The WorldWide Telescope from Microsoft Research offers a rich visualization environment that essentially provides you with a virtual telescope. This package brings together amazing imagery from the Hubble Space Telescope and approximately 10 earthbound telescopes. The images are stitched together seamlessly, allowing you to pan around outer space and zoom as far into any one area as the data will allow.
6: Windows SteadyState
If you support shared-access computers in a public venue, such as a classroom/lab, a library, or an Internet cafe, you’re definitely a prime candidate for Windows SteadyState. With this package, you can configure and lock down a Windows system to be just the way you want for your public setup. Users can do whatever they need to do, change whatever they want, or even inadvertently crash the system with malware while they’re using it. When they are done, you can reset the entire system to be exactly the way that it was the first day you configured it, just as if no one had used it. You can find several demos as well as an FAQ that will help you quickly determine if Windows SteadyState is the tool for your environment.
At the time of this writing, Windows SteadyState supports Windows XP and Windows Vista. Once Windows 7 is out the door, Microsoft should be adding it to the list of supported operating systems.
7: SyncToy 2.0
As its name implies, SyncToy is a synchronization tool designed to assist you in maintaining duplicate copies of files you might keep on a laptop and a desktop or on a desktop and a network drive. With the widespread availability of inexpensive external hard disks, SyncToy is also a great backup tool. SyncToy is intuitive, and it sports a straightforward user interface. In fact, the first time you use it, the opening screen prompts you to select a pair of folders you want to use, and then for simplicity, the folders are designated as the Left Folder and the Right Folder. There are five synchronization methods to choose from, but since there is no built-in scheduling capability, you must perform the operation manually. Even so, SyncToy 2.0 is extremely quick and efficient and is a great tool.
8: Office Accounting Express 2009
Office Accounting Express is an easy-to-use accounting package that has the familiar Microsoft Office interface and is designed to integrate seamlessly with other Office applications. Providing most accounting features a small business might need, such as managing credit cards, bank accounts, payroll, vendors, invoices, quotes, cash sales, and even built-in PayPal functionality, Office Accounting Express is a great piece of software for business managers.

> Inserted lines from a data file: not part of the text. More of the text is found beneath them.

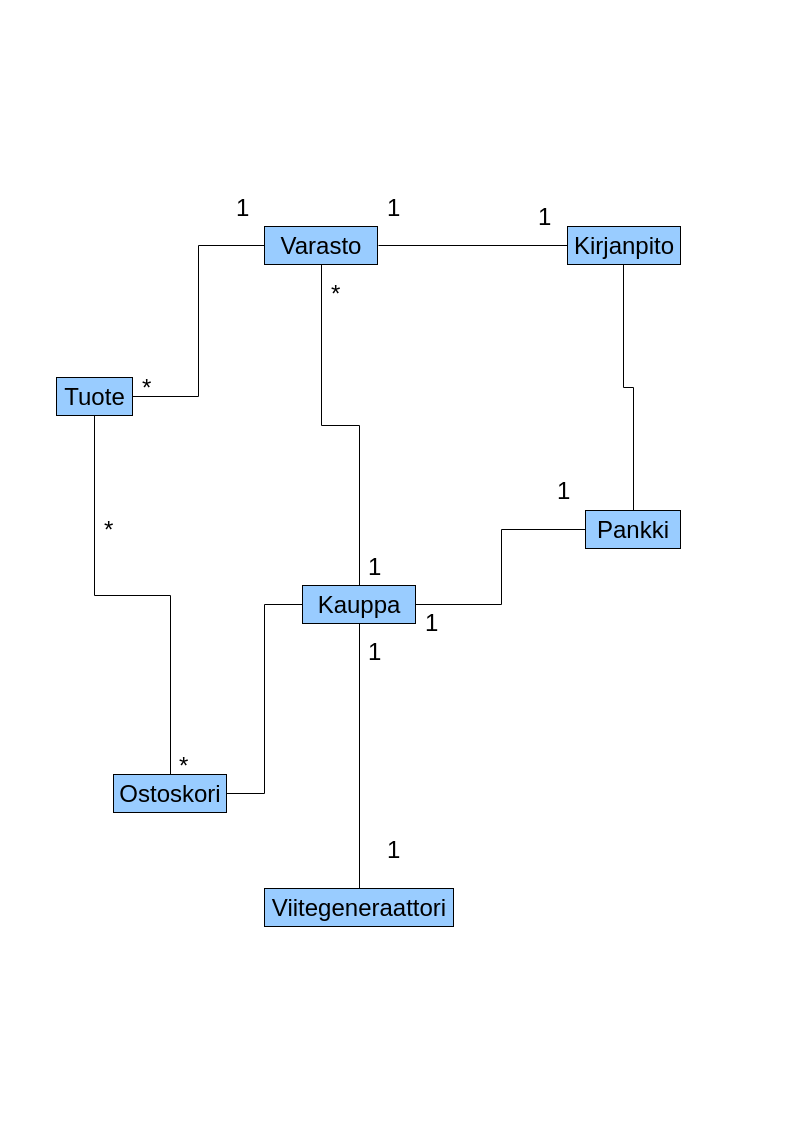
<!DOCTYPE html>
<html lang="fi">
<head>
<meta charset="utf-8">
<title>Kaupan luokkakaavio</title>
<style>
  :root {
    --paper: #ffffff;
    --ink: #000000;
    --node-fill: #99ccff;
  }
  * { box-sizing: border-box; }
  html, body { margin: 0; padding: 0; background: var(--paper); }
  .diagram {
    position: relative;
    width: 794px;
    height: 1123px;
    overflow: hidden;
    background: var(--paper);
    color: var(--ink);
    font: 24px/28px "Liberation Sans", Arial, sans-serif;
  }
  .connectors { position: absolute; left: 0; top: 0; display: block; }
  .connectors polyline { fill: none; stroke: var(--ink); stroke-width: 1; }
  .node {
    position: absolute;
    display: flex;
    align-items: center;
    justify-content: center;
    width: 114px;
    height: 39px;
    border: 1px solid var(--ink);
    background: var(--node-fill);
    white-space: nowrap;
  }
  .varasto { left: 264px; top: 226px; }
  .kirjanpito { left: 567px; top: 226px; }
  .tuote { left: 56px; top: 377px; width: 77px; }
  .pankki { left: 585px; top: 510px; width: 96px; }
  .kauppa { left: 302px; top: 585px; }
  .ostoskori { left: 113px; top: 774px; }
  .viitegeneraattori { left: 264px; top: 888px; width: 190px; }
  .count { position: absolute; }
</style>
</head>
<body>
<main class="diagram">
  <svg class="connectors" width="794" height="1123" viewBox="0 0 794 1123" aria-hidden="true">
    <polyline points="264.5,245.5 198.5,245.5 198.5,396.5 132.5,396.5"/>
    <polyline points="378.5,245.5 567.5,245.5"/>
    <polyline points="321.5,264.5 321.5,425.5 359.5,425.5 359.5,586.5"/>
    <polyline points="623.5,264.5 623.5,387.5 633.5,387.5 633.5,510.5"/>
    <polyline points="94.5,415.5 94.5,595.5 170.5,595.5 170.5,775.5"/>
    <polyline points="415.5,604.5 501.5,604.5 501.5,529.5 586.5,529.5"/>
    <polyline points="302.5,604.5 264.5,604.5 264.5,793.5 226.5,793.5"/>
    <polyline points="359.5,623.5 359.5,888.5"/>
  </svg>

  <div class="node varasto">Varasto</div>
  <div class="node kirjanpito">Kirjanpito</div>
  <div class="node tuote">Tuote</div>
  <div class="node pankki">Pankki</div>
  <div class="node kauppa">Kauppa</div>
  <div class="node ostoskori">Ostoskori</div>
  <div class="node viitegeneraattori">Viitegeneraattori</div>

  <span class="count" style="left:236px;top:194px">1</span>
  <span class="count" style="left:387px;top:194px">1</span>
  <span class="count" style="left:538px;top:203px">1</span>
  <span class="count" style="left:331px;top:280px">*</span>
  <span class="count" style="left:142px;top:374px">*</span>
  <span class="count" style="left:104px;top:516px">*</span>
  <span class="count" style="left:557px;top:477px">1</span>
  <span class="count" style="left:368px;top:553px">1</span>
  <span class="count" style="left:425px;top:609px">1</span>
  <span class="count" style="left:368px;top:638px">1</span>
  <span class="count" style="left:179px;top:752px">*</span>
  <span class="count" style="left:387px;top:836px">1</span>
</main>
</body>
</html>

9: SQL Server Express 2008
SQL Server Express 2008 is a slimmed-down version of SQL Server, yet it retains all the powerful SQL database features you need for building Web sites and apps. In fact, there are three versions: Express, Express with Tools, and Express with Advanced Services. It’s easy to learn and easy to use, and it provides the same advanced database engine as the full-fledged editions of SQL Server.
10: ServerQuest II game
OK, for the last of these Microsoft freebies, let’s take a look at something technologically entertaining. Do you remember playing the vintage computer games King’s Quest or Leisure Suit Larry? If so, you should enjoy Microsoft TechNet’s ServerQuest II game. It emulates the same sort of pixilated graphics (Figure C) and cheesy humor as those classics, but it’s aimed at IT professionals and computer specialists. In the game, which is created with Silverlight and runs in your browser, you play an IT pro (either Matt or Alicia) whose objective is to keep the network running smoothly while encountering a host of technical problems that are presented as games and puzzles, ranging from the absurd to things you might encounter in the real life of an IT pro. As you work through the tasks, you’ll learn about and use Microsoft technologies to solve problems, encounter hidden Easter Eggs, earn geek points, and get to post your high scores for others to compete against. The game is really very humorous — and you might even learn some interesting troubleshooting techniques as you play.
So which one sounds the most interesting to you? Do you know of any other free applications from Microsoft?